One such specification we saw recently stated, "the Owner is to inform the Contractor if the Project will be funded in whole or part through Qualified School Construction Bonds ("QSCB”), Qualified Zone Academy Bonds (“QZAB”), or the American Recovery and Reinvestment Act of 2009 (the “ARRA”).”  Considering the differences in reporting requirements for each of these funding types, it's necessary to know which funding is being provided for a project.  Furthermore, it is impossible for a  contractor to file all required reporting documentation without knowing the specifics of the Award as the Award Document is likely to include provisions from the awarding agency in addition to those mandated by the U.S. Office of Management and Budget.  For instance, the funding could be provided by a QSCB awarded directly to a school system by the U.S. Treasury Department with that department’s subsequent award stipulations outlined in the award document.  Review of the Award Document is necessary to ensure compliance and also to enable the filing of documentation already known to be required.

For the most part, you will need to have the following information to file reports:

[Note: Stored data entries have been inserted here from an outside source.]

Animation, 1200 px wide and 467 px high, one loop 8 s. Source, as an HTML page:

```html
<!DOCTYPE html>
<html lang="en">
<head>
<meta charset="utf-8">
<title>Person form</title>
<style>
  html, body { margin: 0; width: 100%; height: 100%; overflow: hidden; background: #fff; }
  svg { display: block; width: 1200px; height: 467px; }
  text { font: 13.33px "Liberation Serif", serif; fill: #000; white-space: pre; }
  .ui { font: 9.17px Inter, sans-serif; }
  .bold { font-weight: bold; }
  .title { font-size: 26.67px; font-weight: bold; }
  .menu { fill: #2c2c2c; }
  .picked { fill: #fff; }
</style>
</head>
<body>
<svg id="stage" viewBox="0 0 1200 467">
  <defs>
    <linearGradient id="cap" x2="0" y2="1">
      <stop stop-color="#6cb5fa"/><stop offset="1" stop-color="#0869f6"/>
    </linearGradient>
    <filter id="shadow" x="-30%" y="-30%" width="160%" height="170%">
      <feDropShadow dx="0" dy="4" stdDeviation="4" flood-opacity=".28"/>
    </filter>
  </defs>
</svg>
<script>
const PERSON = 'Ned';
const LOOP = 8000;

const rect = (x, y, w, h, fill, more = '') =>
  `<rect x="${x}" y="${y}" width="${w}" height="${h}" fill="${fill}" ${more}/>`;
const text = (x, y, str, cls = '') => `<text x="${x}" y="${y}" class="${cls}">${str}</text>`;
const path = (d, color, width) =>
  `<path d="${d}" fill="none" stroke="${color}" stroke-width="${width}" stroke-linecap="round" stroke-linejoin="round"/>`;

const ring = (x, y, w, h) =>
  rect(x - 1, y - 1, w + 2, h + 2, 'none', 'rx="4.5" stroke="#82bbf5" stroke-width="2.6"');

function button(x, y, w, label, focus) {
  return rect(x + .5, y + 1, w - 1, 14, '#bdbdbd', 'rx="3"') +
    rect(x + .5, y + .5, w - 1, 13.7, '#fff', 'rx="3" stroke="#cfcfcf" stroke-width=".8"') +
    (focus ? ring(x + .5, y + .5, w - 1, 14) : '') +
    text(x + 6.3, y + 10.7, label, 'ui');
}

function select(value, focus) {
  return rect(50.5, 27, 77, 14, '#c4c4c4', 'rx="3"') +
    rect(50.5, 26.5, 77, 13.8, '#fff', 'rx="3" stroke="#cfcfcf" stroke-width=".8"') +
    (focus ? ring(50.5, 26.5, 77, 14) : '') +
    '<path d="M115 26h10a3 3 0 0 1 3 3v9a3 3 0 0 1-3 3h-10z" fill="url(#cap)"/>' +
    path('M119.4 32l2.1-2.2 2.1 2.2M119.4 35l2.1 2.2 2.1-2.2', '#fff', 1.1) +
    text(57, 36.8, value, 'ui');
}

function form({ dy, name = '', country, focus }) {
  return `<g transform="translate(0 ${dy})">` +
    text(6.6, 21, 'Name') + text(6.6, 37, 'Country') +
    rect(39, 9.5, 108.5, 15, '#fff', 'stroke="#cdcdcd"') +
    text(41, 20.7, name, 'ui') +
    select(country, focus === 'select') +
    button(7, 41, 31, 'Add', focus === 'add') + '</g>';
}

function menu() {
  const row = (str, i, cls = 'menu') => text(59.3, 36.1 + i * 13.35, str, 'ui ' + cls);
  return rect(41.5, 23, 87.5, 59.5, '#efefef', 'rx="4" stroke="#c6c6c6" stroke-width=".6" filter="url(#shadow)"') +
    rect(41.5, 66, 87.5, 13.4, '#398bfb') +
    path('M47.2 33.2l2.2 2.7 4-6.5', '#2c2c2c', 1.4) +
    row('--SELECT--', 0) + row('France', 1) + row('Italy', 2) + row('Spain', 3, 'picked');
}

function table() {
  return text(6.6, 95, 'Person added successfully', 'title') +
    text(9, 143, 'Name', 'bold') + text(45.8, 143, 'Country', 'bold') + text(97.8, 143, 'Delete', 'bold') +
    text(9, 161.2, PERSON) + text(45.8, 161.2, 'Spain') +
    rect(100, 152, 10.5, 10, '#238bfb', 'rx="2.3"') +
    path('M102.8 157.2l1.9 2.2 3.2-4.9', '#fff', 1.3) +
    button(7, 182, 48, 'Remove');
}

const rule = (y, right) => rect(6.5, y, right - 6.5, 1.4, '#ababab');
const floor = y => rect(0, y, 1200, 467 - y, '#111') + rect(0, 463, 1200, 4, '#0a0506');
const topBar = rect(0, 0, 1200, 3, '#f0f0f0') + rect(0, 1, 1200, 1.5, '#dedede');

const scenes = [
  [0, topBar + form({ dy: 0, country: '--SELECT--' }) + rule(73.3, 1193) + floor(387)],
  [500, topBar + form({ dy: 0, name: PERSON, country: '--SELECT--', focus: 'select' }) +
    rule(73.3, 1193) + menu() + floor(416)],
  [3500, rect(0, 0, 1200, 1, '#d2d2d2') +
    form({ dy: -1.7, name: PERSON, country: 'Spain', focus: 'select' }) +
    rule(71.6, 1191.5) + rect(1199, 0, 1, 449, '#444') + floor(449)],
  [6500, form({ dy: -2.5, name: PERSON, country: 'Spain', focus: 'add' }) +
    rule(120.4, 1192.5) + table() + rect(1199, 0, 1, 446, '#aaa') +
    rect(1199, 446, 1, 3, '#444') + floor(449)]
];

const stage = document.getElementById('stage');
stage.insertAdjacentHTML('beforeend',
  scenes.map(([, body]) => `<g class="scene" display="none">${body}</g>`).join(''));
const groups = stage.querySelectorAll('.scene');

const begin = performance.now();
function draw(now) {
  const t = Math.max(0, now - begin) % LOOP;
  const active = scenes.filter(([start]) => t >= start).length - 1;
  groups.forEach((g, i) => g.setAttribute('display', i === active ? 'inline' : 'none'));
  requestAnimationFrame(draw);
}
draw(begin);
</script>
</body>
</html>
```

· Prime Recipient
1. Federal Funding Agency Name 
2. Award identification
3. Recipient D-U-N-S
4. Parent D-U-N-S
5. Recipient CCR information
6. CFDA number, if applicable
7. Recipient account number
8. Project/grant period
9. Award type, date, description, and amount
10. Amount of Federal Recovery Act funds expended to projects/activities
11. Activity code and description
12. Project description and status
13. Job creation narrative and number
14. Infrastructure expenditures and rationale, if applicable
15. Recipient primary place of performance
16. Recipient area of benefit
17. Recipient officer names and compensation (Top 5)
18. Total number and amount of small sub-awards; less than $25,000

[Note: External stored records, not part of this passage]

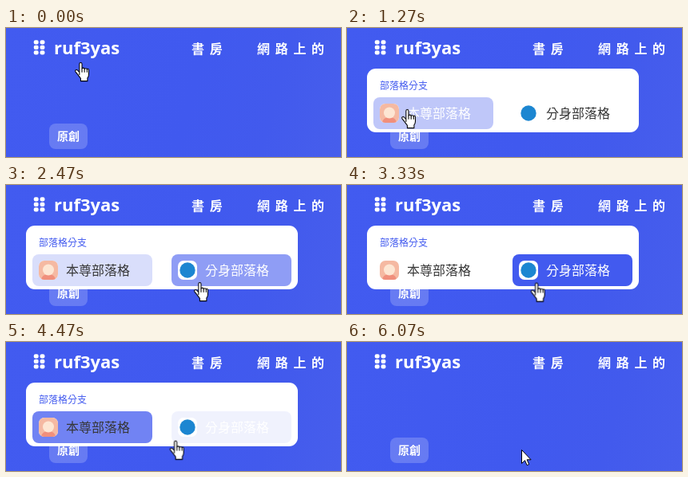
Recreate the animation shown at these times as an HTML page. Size 419 by 162 pixels, loop 6.19 s.

```html
<!DOCTYPE html>
<html lang="zh-Hant">
<head>
<meta charset="utf-8">
<title>Blog menu</title>
<style>
  html, body { margin: 0; width: 100%; height: 100%; overflow: hidden; }
  body { font-family: "Noto Sans CJK TC", "Noto Sans CJK", "Noto Sans", sans-serif; }
  #stage {
    --blue: #425aef;
    position: relative; width: 419px; height: 162px; overflow: hidden;
    background: linear-gradient(105deg, #425bf0 0%, #4059ef 55%, #425aed 78%, #475eec 100%);
    color: #fff; white-space: nowrap;
  }
  #stage * { position: absolute; box-sizing: border-box; }
  .brand { left: 60px; top: 9px; font: 700 22px/30px "Open Sans", sans-serif; }
  .nav { top: 13px; font-weight: 700; font-size: 16px; line-height: 24px; letter-spacing: 6.7px; }
  .badge {
    left: 54px; top: 120px; width: 48px; height: 32px; border-radius: 8px;
    background: rgba(255, 255, 255, .2);
    font-weight: 700; font-size: 14px; line-height: 30px; text-align: center;
  }
  .panel { left: 25px; top: 51px; width: 340px; height: 80px; border-radius: 11px; background: #fff; }
  .heading { left: 16px; top: 11px; font-size: 12px; line-height: 20px; }
  .item { top: 36px; width: 150px; height: 40px; }
  .fill { inset: 0; border-radius: 8px; background: var(--blue); }
  .icon { left: 8px; top: 8px; width: 24px; height: 24px; border-radius: 7px; overflow: hidden; background: #fff; }
  .label { left: 42px; top: 7px; font-size: 16px; line-height: 24px; }
  .tip {
    top: 140px; width: 76px; height: 25px; border: 1px solid #222; background: #fff; color: #222;
    font-size: 12px; line-height: 24px; text-align: center;
  }
  svg { left: 0; top: 0; overflow: visible; }
  .cursor path { fill: #fff; stroke: #000; stroke-linejoin: round; }
</style>
</head>
<body>
<div id="stage">
  <svg width="60" height="40" fill="#fff">
    <g id="dots"></g>
  </svg>
  <div class="brand">ruf3yas</div>
  <div class="nav" style="left:232px">書房</div>
  <div class="nav" style="left:314px">網路上的</div>
  <div class="badge">原創</div>

  <div class="panel" id="panel">
    <div class="heading" id="heading">部落格分支</div>
    <div class="item" style="left:8px">
      <div class="fill" id="fillA"></div>
      <div class="icon">
        <svg width="24" height="24">
          <rect width="24" height="24" fill="#f5b9a2"/>
          <path d="M3 24q1-7 9-7t9 7z" fill="#f08f7c"/>
          <circle cx="12" cy="11.5" r="7" fill="#fde6d3"/>
        </svg>
      </div>
      <div class="label" id="labelA">本尊部落格</div>
    </div>
    <div class="item" style="left:182px">
      <div class="fill" id="fillB"></div>
      <div class="icon">
        <svg width="24" height="24"><circle cx="12" cy="12" r="9.7" fill="#1c86d1"/></svg>
      </div>
      <div class="label" id="labelB">分身部落格</div>
    </div>
  </div>

  <div class="tip" id="tipA">本尊部落格</div>
  <div class="tip" id="tipB">分身部落格</div>

  <svg class="cursor" id="cursor" width="20" height="24">
    <path id="arrow" d="M.5.5v17l4-3.8 2.6 6 2.6-1.1-2.6-5.8h5z"/>
    <g id="hand" transform="translate(-6 0) scale(1.06 1.1)">
      <path d="M5.5 14V2q0-1.5 1.5-1.5T8.5 2v5.5q0-1 1.5-1t1.5 1.5q0-1 1.5-1t1.5 1.5q0-1 1-1t1 1.5v5q0 2-1.5 4v3.5h-8v-3l-3.5-4.5-2.5-3q-.8-1.5.3-2.2 1.2-.6 2.7 1l1.5 1.5z"/>
      <path d="M8.5 7.5v4M11.5 8v3.5M14.5 8.5v3" style="fill:none"/>
    </g>
  </svg>
</div>

<script>
const LOOP = 6190, TICK = 1000 / 15;
const EASE = 'cubic-bezier(.4, 0, .2, 1)';
const HOLD = 'step-end';
const tracks = [];
const $ = id => document.getElementById(id);

for (let i = 0; i < 6; i++) {
  const x = 34.8 + (i % 2) * 7.8, y = 15.3 + (i >> 1) * 6.5;
  $('dots').innerHTML += `<rect x="${x}" y="${y}" width="5.8" height="5.2" rx="2"/>`;
}

// rows: [time, css, easing towards the next row]
function track(id, rows) {
  const last = rows[rows.length - 1];
  const frames = [...rows, [LOOP, last[1]]].map(([at, css, easing = HOLD]) =>
    ({ offset: at / LOOP, easing, ...css }));
  const anim = $(id).animate(frames, { duration: LOOP, fill: 'both' });
  anim.pause();
  tracks.push(anim);
}

// Spans are [on, off] times
function fade(id, spans, ms = 300) {
  const rows = [[0, hide]];
  for (const [on, off] of spans) {
    rows.push([on, hide, EASE], [on + ms, show], [off, show, EASE], [off + ms, hide]);
  }
  track(id, rows);
}
function toggle(id, spans, off, on) {
  track(id, [[0, off], ...spans.flatMap(([a, b]) => [[a, on], [b, off]])]);
}

const hide = { opacity: 0 }, show = { opacity: 1 };
const dark = { color: '#363636' }, light = { color: '#fff' };
const hoverA = [[1180, 2310], [3550, 4390]];
const hoverB = [[2350, 3480], [4420, 5620]];

// Panel: fades in while rising, fades out in place
const low = { transform: 'translateY(8px)' };
track('panel', [[0, hide], [230, hide, EASE], [570, show], [5620, show, EASE], [5930, hide]]);
track('panel', [[0, low], [180, low, 'ease-in-out'], [560, { transform: 'none' }]]);
track('panel', [
  [0, { boxShadow: '0 0 0 1px rgba(227, 232, 247, .6)' }],
  [1060, { boxShadow: '0 0 0 0 rgba(227, 232, 247, 0)' }]
]);
toggle('heading', [[1060, 6000]], { color: '#888' }, { color: '#425aef' });

fade('fillA', hoverA);
fade('fillB', hoverB);
toggle('labelA', hoverA, dark, light);
toggle('labelB', hoverB, dark, light);

const at = x => ({ opacity: 1, left: x + 'px' });
const gone = { opacity: 0, left: '0px' };
track('tipA', [[0, gone], [2060, at(115)], [2190, gone], [4060, at(166)], [4260, gone]]);
track('tipB', [[0, gone], [2995, at(255)], [3330, gone], [5060, at(228)], [5595, gone]]);

// Pointer hot spot: [time, x, y]
const path = [
  [0, 92, 43], [330, 51, 31], [940, 51, 31], [1120, 60, 72], [1267, 74, 102],
  [1600, 98, 119], [1800, 108, 124], [2130, 108, 124], [2310, 183, 123],
  [2467, 241, 122], [2600, 244, 122], [2800, 244, 122], [3000, 248, 122],
  [3270, 248, 122], [3480, 207, 124], [3550, 183, 125], [3800, 159, 125],
  [4210, 159, 125], [4390, 183, 125], [4420, 207, 124], [4600, 221, 123],
  [5540, 221, 123], [5660, 218, 134], [6000, 218, 134], [6060, 218, 135]
];
track('cursor', path.map(([t, x, y]) =>
  [t, { transform: `translate(${x}px, ${y}px)` }, 'linear']));
const pointing = [[0, 260], [1160, 5620]];
toggle('hand', pointing, hide, show);
toggle('arrow', pointing, show, hide);

const start = performance.now();
function draw() {
  const t = (performance.now() - start) % LOOP;
  const now = Math.floor((t + 4) / TICK) * TICK;
  for (const anim of tracks) anim.currentTime = now;
  requestAnimationFrame(draw);
}
draw();
</script>
</body>
</html>
```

· Recipient Vendor 
1. D-U-N-S or Name and zip code of Headquarters (HQ)
2. Expenditure amount
3. Expenditure description

· Sub-Recipient (also referred to as FFATA Data Elements)
1. Sub-recipient D-U-N-S
2. Sub-recipient CCR information
3. Sub-recipient type
4. Amount received by sub-recipient
5. Amount awarded to sub-recipient
6. Sub-award date
7. Sub-award period
8. Sub-recipient place of performance
9. Sub-recipient area of benefit
10. Sub-recipient officer names and compensation (Top 5)

· Sub-Recipient Vendor
1. D-U-N-S or Name and zip code of HQ

While it is necessary for a contractor to obtain a DUNS number and CCR information, if they have not already done so prior to bidding or award, much of the information needed for filing will come from the Federal Award Documents given to the Owner.  If the Owner is unable to provide you, the contractor, with these documents it is still possible for you to track the information by requiring that all subcontractors and vendors keep accurate accounts of all materials purchased and used and all work put in place during each time period.  A journal similar to those used on larger state highway projects would be advisable.  While it will be possible for you to give the Owner the information without the Award Documents, it is not possible for you to file the information with the U.S. Federal Government without said Award Documents.  Although, that is not necessarily a problem because that reporting requirement is the responsibility of the Prime Recipient, the Owner, and while they can delegate the reporting to you as the Sub-Recipient they must provide you with the necessary information to do so. 

Know your responsibilities as the Sub-Recipient, make sure your subcontractors and vendors are aware of their responsibilities and keep track of all work put in place, materials purchased, materials used, and jobs created.  There are some owners who may try to hold your partial payments until this reporting is done but you should argue if they fail to give you all the information you need.  If you have any questions, need assistance with designing your reporting program, or if you want help with a claim letter arguing your case, please shoot us an email at  We've helped contractors in similar situations and we can assist you too.